WHAT NEEDS TO BE DONE
Filter the records below and copy every line containing the word "fragColor".

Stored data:
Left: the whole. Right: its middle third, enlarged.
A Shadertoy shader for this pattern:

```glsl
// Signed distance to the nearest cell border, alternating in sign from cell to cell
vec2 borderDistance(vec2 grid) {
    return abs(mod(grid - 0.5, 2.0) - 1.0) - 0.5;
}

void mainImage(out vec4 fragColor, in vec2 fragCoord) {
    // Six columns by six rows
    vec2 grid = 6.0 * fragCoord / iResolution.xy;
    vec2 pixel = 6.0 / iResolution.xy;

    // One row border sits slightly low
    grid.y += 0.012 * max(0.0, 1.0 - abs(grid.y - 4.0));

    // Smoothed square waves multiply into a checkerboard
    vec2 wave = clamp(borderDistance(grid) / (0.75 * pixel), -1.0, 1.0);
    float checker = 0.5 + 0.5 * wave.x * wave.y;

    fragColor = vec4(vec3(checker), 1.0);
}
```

SOLVED PROBLEM
void mainImage(out vec4 fragColor, in vec2 fragCoord) {
    fragColor = vec4(vec3(checker), 1.0);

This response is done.